> **Work order**
Report the count of lines in the listing below that include the string "ease", with no other text.

> **Material to process**
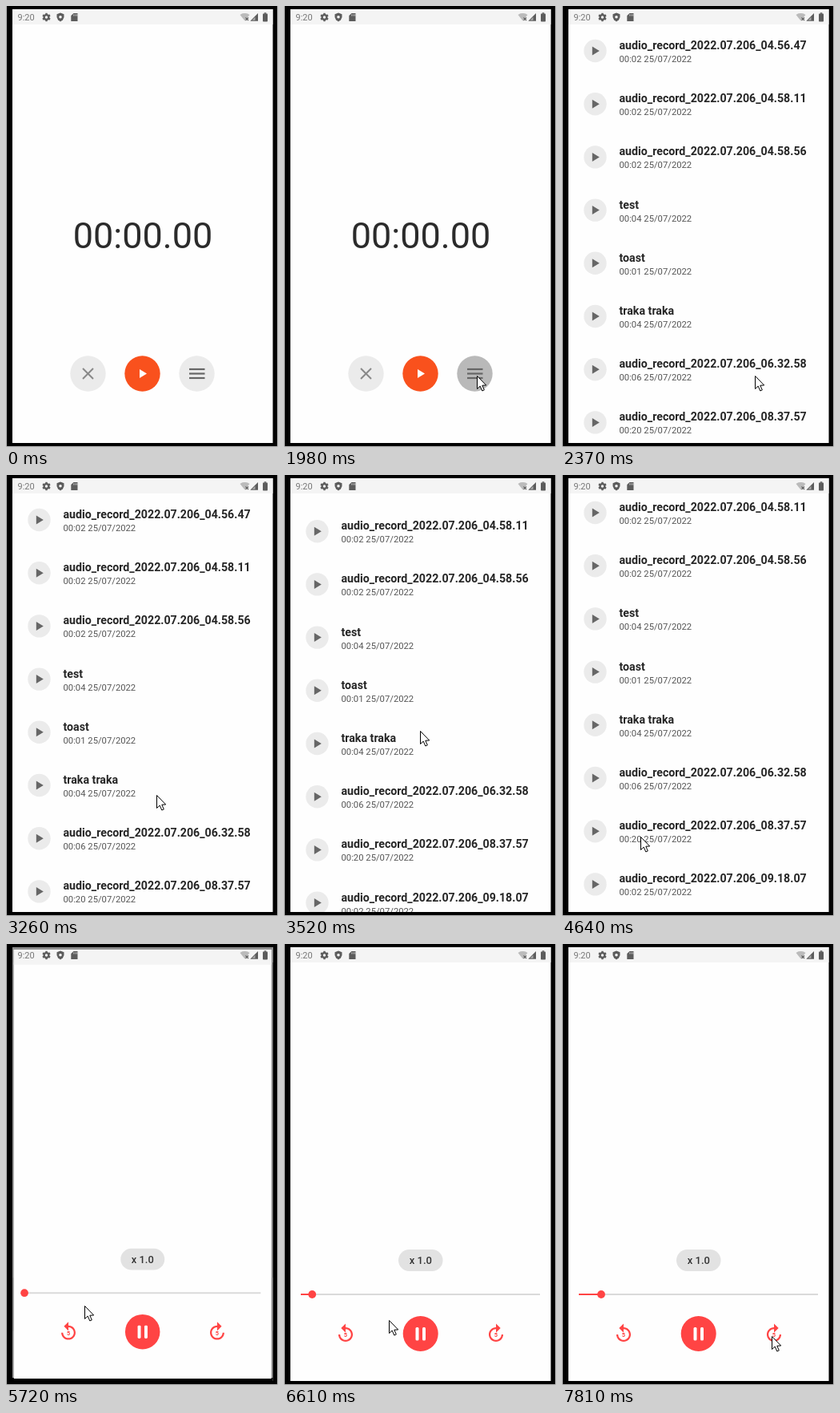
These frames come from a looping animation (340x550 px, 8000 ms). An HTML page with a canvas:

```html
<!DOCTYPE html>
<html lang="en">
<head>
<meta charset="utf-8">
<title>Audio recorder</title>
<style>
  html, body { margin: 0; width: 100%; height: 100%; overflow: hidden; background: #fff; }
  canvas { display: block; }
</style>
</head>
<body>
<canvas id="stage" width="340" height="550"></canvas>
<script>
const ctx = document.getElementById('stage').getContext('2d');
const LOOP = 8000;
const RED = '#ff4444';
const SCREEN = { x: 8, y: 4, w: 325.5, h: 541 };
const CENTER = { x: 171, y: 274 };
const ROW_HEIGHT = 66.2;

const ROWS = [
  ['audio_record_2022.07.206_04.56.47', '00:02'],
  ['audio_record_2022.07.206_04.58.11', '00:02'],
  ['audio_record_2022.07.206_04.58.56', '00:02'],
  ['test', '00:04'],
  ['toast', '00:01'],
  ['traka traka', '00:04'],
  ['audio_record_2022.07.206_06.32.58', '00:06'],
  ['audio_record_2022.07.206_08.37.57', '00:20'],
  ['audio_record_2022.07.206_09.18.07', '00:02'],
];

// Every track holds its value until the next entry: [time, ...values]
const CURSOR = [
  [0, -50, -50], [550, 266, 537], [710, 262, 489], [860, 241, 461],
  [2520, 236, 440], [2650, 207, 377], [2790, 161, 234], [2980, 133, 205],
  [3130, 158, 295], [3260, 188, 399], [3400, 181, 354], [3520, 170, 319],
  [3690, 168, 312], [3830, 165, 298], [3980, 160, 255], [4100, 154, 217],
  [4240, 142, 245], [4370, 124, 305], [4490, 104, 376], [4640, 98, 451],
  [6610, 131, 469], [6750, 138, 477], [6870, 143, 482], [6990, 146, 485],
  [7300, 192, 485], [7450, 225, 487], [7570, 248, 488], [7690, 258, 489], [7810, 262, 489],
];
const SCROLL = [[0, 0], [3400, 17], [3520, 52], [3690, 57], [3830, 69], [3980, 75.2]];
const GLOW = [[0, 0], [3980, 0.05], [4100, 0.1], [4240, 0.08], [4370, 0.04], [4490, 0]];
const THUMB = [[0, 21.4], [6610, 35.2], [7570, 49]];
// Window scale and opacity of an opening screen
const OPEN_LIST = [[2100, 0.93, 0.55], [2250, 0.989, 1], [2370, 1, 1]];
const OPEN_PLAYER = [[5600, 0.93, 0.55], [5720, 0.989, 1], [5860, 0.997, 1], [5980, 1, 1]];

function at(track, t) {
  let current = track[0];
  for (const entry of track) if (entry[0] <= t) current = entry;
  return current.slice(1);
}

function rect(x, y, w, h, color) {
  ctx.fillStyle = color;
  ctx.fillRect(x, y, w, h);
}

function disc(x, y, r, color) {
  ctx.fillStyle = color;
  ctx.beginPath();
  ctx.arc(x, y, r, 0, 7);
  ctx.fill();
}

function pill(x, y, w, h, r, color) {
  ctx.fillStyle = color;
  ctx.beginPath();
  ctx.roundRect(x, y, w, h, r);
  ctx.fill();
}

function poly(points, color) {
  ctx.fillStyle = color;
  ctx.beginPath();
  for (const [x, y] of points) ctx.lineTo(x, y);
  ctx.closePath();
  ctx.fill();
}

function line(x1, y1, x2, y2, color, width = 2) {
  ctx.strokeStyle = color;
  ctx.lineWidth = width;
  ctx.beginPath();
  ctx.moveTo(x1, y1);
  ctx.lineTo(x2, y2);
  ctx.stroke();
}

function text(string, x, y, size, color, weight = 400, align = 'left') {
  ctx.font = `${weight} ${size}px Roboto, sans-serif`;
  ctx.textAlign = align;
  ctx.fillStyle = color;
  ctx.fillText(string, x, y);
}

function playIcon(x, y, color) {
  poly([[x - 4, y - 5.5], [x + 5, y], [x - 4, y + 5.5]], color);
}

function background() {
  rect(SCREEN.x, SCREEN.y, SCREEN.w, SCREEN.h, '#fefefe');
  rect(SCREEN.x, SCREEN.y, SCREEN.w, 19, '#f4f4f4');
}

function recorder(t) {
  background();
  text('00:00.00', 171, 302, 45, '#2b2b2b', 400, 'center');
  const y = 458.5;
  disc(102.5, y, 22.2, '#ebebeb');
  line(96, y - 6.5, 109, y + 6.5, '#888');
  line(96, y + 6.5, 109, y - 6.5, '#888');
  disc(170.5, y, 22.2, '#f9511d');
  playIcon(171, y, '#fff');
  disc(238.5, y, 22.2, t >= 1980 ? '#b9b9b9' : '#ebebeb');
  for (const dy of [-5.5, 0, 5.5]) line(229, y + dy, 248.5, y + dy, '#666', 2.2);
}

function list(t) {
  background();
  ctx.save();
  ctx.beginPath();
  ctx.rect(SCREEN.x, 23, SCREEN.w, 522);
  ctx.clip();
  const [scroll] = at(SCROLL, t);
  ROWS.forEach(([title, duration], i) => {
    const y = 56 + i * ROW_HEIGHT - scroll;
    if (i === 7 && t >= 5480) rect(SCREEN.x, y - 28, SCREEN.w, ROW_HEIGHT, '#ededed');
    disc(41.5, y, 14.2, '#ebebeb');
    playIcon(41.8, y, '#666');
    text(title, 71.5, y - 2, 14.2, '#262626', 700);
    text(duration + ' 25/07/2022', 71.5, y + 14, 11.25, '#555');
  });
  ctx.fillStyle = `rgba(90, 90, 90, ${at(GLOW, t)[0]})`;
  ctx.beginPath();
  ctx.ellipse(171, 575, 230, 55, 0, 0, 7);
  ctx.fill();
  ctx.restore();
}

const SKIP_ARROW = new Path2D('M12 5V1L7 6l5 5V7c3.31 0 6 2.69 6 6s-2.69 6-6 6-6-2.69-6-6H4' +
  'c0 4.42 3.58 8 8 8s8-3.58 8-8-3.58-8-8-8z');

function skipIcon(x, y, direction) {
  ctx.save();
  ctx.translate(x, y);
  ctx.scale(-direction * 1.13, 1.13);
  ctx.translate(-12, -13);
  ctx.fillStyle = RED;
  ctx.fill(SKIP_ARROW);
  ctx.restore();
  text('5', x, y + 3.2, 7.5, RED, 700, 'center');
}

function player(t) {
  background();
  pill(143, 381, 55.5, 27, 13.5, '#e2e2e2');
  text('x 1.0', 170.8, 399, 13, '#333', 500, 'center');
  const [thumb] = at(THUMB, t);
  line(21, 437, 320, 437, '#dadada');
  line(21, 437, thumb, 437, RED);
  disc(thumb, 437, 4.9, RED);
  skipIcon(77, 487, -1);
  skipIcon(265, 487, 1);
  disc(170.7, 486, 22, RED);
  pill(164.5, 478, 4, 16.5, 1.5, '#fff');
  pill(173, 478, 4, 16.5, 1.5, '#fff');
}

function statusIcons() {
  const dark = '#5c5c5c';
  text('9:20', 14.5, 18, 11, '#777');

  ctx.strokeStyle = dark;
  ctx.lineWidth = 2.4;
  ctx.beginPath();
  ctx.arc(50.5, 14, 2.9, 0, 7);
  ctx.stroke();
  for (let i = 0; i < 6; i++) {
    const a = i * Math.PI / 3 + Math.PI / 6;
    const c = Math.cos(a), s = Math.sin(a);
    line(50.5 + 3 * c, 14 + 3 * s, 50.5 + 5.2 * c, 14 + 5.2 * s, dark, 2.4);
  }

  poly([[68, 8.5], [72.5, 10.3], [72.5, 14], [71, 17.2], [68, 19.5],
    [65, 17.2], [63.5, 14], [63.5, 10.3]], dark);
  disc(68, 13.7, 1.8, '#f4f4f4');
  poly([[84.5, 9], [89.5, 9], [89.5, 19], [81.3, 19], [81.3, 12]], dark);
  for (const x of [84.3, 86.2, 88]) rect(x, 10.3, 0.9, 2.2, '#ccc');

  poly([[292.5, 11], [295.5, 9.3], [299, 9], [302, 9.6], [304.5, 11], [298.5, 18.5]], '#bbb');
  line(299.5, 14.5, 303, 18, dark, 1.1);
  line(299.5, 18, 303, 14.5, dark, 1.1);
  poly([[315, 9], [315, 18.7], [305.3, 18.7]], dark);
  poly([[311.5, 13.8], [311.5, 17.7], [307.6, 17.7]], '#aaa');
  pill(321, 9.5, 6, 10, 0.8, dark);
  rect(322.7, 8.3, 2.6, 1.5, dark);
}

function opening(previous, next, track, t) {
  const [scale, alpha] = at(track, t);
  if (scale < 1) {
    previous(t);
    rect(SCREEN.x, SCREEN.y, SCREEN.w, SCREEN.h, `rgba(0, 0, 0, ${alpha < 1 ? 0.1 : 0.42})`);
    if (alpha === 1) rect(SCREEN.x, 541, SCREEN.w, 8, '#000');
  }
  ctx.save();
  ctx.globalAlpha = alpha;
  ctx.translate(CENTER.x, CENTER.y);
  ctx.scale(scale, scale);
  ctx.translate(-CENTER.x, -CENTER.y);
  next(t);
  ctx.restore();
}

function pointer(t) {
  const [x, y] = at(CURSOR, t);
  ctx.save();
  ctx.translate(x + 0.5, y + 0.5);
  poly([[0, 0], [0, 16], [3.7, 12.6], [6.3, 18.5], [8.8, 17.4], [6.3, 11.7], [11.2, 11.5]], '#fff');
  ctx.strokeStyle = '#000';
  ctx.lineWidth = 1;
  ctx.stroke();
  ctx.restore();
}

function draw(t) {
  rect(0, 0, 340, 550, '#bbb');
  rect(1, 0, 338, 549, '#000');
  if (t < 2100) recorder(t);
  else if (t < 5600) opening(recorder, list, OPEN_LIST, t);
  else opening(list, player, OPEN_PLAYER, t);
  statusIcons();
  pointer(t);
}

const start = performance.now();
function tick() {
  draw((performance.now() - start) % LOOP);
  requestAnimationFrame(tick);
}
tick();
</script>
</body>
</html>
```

==

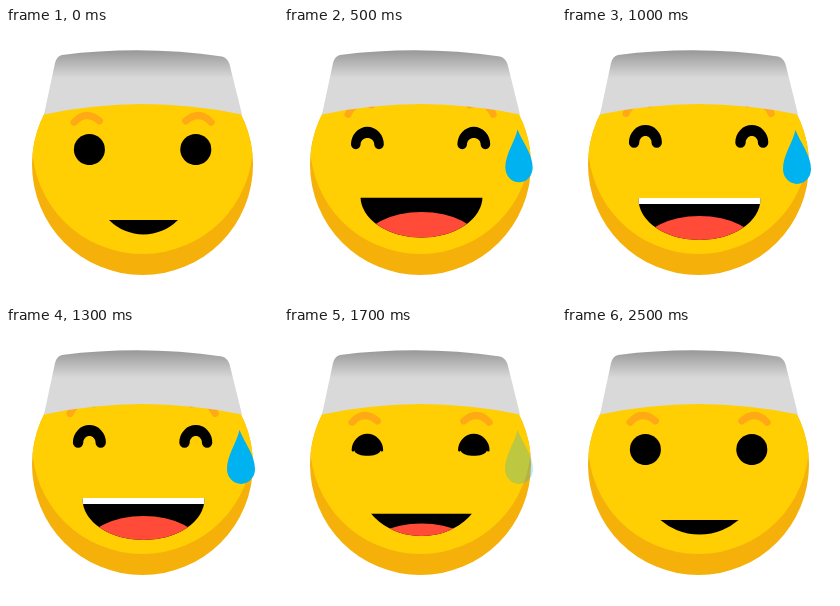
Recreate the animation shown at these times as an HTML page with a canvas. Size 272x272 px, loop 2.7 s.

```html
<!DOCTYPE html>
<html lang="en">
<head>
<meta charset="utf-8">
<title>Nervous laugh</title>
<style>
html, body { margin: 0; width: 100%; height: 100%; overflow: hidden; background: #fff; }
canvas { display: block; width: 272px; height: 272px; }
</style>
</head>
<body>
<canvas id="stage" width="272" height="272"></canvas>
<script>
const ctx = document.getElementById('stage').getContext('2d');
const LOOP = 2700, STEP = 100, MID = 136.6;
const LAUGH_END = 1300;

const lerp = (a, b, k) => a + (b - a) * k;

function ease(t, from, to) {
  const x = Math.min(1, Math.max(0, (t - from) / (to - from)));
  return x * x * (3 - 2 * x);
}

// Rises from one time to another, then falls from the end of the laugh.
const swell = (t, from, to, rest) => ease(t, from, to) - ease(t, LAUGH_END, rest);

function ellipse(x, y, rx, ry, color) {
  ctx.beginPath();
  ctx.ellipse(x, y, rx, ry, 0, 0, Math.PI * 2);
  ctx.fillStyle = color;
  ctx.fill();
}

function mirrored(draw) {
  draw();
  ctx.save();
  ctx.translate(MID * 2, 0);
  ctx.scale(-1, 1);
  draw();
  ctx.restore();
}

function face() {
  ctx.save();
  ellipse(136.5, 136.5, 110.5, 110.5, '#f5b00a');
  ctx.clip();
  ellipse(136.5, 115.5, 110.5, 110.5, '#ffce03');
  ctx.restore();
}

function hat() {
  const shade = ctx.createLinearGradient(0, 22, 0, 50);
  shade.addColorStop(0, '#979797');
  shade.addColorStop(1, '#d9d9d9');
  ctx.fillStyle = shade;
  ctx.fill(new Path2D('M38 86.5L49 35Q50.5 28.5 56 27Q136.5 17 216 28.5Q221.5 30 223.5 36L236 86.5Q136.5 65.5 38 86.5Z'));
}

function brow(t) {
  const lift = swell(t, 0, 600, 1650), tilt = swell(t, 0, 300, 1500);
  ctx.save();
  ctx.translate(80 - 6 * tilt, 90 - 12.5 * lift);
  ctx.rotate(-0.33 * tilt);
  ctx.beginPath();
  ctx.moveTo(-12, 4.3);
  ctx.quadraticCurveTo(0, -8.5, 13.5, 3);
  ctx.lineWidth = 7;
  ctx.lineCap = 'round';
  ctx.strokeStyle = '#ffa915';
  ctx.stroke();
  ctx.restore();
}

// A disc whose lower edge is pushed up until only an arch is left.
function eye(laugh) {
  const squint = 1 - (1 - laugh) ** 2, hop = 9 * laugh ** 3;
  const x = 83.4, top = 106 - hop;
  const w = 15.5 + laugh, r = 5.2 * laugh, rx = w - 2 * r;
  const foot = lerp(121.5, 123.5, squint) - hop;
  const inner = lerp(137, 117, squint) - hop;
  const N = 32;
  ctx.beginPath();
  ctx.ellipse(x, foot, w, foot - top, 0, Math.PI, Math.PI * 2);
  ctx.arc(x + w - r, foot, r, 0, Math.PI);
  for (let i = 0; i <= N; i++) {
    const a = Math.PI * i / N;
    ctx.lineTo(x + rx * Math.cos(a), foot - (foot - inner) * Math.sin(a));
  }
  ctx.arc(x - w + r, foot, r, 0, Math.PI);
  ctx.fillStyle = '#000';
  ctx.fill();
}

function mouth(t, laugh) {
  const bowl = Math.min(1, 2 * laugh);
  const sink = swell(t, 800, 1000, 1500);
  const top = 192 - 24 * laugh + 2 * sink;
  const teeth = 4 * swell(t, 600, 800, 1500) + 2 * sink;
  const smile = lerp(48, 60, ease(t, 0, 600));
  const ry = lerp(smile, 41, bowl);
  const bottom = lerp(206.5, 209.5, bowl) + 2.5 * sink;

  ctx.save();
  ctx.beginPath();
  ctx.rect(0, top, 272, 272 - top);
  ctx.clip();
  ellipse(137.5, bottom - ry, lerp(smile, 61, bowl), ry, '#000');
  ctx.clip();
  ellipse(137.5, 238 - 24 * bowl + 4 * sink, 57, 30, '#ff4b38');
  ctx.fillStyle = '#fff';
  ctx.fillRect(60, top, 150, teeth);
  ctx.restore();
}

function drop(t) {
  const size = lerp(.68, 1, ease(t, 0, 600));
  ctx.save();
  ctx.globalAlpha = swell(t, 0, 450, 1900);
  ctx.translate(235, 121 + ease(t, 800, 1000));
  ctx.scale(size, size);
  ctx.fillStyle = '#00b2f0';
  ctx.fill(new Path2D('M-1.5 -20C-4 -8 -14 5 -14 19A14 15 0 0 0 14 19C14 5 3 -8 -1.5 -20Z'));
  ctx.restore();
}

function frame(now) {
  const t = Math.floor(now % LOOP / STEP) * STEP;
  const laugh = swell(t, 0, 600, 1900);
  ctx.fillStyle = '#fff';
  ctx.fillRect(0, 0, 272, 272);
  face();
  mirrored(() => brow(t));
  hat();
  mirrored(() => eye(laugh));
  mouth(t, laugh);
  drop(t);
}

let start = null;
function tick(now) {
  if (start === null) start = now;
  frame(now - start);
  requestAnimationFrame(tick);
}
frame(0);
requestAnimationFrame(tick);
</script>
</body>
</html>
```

> **Response box**
5